## What this task involves
The lines below that include "stroke" are to be found and copied.

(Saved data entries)
-------

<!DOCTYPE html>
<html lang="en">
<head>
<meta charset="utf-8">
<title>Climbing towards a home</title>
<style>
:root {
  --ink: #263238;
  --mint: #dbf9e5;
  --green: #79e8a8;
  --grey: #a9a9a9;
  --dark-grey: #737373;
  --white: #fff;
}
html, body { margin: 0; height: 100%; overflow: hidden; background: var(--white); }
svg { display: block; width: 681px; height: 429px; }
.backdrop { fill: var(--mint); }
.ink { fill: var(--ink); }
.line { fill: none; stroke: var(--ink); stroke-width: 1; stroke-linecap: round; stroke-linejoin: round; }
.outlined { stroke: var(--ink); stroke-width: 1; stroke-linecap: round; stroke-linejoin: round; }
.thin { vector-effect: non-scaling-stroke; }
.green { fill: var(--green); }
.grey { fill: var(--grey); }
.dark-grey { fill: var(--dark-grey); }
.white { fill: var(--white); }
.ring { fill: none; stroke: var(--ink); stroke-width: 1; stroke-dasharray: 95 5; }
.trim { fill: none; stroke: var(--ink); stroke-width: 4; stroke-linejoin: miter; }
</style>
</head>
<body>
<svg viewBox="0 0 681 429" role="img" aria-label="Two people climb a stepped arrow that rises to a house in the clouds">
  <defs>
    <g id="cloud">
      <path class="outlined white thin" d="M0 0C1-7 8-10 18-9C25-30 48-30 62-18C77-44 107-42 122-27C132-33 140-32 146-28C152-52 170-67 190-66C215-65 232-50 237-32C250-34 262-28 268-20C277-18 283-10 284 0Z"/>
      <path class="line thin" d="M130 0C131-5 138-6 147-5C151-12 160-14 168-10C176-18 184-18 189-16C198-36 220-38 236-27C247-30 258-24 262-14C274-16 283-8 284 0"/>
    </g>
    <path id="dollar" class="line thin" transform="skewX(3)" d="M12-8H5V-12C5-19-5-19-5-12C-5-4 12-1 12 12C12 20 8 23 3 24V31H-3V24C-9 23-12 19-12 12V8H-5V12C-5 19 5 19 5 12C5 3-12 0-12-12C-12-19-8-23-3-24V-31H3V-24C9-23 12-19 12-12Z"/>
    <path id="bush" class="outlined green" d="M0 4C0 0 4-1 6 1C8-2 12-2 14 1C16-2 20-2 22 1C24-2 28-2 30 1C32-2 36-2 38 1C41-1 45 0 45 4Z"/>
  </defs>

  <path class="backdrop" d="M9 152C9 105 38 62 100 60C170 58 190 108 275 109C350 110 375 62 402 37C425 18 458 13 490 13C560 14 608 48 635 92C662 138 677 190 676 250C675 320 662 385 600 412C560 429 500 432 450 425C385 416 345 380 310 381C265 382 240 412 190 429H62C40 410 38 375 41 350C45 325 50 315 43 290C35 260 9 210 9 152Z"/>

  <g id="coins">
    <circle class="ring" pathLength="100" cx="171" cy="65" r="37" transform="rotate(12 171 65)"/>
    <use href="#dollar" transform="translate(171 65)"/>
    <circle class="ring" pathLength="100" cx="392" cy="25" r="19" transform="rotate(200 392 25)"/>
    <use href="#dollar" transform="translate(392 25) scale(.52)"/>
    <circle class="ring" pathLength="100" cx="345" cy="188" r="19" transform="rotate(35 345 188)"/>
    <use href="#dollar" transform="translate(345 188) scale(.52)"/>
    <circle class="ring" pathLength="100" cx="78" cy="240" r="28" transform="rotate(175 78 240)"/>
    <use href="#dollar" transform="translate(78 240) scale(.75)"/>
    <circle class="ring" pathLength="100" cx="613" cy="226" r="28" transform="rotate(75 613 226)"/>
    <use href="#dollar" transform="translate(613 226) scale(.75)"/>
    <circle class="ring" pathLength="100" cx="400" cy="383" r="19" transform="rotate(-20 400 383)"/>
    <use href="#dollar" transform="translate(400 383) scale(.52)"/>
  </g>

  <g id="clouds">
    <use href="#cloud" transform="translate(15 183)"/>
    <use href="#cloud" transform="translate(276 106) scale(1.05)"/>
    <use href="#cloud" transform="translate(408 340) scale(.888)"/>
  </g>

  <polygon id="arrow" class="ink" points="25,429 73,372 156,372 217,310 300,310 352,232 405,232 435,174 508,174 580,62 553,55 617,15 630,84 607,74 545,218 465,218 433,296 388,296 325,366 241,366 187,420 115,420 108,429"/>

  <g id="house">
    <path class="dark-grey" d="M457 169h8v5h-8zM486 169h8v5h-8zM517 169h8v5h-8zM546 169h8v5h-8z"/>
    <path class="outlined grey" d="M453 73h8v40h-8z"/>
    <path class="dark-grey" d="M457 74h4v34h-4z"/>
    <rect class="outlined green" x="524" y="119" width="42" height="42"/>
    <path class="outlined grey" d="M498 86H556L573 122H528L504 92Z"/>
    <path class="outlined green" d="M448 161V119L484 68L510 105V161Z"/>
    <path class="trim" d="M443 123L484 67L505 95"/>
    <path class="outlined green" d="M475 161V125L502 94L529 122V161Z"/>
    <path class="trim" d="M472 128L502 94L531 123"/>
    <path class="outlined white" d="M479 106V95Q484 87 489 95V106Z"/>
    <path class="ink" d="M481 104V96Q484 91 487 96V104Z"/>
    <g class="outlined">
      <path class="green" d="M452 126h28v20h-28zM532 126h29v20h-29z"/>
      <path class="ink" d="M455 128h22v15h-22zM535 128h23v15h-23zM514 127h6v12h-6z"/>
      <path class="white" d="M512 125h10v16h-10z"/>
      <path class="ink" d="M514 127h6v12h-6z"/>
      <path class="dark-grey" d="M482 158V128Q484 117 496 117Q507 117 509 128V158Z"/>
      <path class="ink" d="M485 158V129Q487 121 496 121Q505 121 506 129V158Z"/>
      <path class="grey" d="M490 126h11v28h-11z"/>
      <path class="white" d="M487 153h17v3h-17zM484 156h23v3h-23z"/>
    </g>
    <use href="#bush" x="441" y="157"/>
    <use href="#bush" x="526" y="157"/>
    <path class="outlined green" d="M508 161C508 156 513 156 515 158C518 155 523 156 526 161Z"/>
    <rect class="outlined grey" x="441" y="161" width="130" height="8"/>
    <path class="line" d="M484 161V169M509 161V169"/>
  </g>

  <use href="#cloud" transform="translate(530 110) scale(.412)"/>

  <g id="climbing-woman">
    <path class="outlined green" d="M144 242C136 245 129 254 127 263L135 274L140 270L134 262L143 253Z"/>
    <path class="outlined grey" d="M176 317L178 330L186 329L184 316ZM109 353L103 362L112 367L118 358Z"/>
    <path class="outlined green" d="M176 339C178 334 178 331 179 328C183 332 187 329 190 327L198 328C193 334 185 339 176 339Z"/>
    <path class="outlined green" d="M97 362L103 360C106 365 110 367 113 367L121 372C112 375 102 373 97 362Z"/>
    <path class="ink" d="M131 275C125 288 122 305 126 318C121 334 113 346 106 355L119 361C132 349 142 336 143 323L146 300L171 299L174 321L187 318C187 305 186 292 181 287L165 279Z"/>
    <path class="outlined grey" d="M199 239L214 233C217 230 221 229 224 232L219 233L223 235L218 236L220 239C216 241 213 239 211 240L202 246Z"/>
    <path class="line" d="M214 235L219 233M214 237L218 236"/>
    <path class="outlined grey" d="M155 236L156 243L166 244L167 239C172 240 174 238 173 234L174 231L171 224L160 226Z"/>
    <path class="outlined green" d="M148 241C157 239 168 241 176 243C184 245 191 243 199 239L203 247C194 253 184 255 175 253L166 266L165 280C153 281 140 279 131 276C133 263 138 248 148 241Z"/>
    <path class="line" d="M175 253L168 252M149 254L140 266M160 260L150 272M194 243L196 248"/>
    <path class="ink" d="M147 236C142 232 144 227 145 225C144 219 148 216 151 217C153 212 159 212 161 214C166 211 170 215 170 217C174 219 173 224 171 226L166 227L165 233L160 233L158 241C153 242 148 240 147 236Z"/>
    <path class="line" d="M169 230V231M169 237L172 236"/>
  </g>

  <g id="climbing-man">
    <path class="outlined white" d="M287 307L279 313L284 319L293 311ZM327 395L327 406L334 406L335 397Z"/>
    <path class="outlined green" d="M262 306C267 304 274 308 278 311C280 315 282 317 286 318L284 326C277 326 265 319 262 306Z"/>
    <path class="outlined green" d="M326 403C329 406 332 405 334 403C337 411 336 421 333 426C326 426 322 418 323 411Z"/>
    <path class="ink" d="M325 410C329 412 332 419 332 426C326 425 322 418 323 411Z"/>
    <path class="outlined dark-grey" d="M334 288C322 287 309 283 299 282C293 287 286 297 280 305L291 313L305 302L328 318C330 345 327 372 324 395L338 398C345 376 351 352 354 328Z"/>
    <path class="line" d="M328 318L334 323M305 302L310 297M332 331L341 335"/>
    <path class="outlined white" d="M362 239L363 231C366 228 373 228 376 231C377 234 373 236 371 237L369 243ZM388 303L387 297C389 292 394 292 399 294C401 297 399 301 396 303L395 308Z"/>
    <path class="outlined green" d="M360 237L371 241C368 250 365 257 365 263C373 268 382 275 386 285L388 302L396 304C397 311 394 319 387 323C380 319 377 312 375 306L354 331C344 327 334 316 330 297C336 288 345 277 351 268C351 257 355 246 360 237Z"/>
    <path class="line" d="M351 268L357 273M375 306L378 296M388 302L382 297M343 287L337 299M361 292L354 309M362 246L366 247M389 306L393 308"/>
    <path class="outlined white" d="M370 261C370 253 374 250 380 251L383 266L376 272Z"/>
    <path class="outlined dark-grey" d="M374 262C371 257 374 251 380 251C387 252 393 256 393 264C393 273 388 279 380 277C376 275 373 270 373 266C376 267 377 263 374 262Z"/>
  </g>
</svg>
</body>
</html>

-------

## Exercise solution
.line { fill: none; stroke: var(--ink); stroke-width: 1; stroke-linecap: round; stroke-linejoin: round; }
.outlined { stroke: var(--ink); stroke-width: 1; stroke-linecap: round; stroke-linejoin: round; }
.thin { vector-effect: non-scaling-stroke; }
.ring { fill: none; stroke: var(--ink); stroke-width: 1; stroke-dasharray: 95 5; }
.trim { fill: none; stroke: var(--ink); stroke-width: 4; stroke-linejoin: miter; }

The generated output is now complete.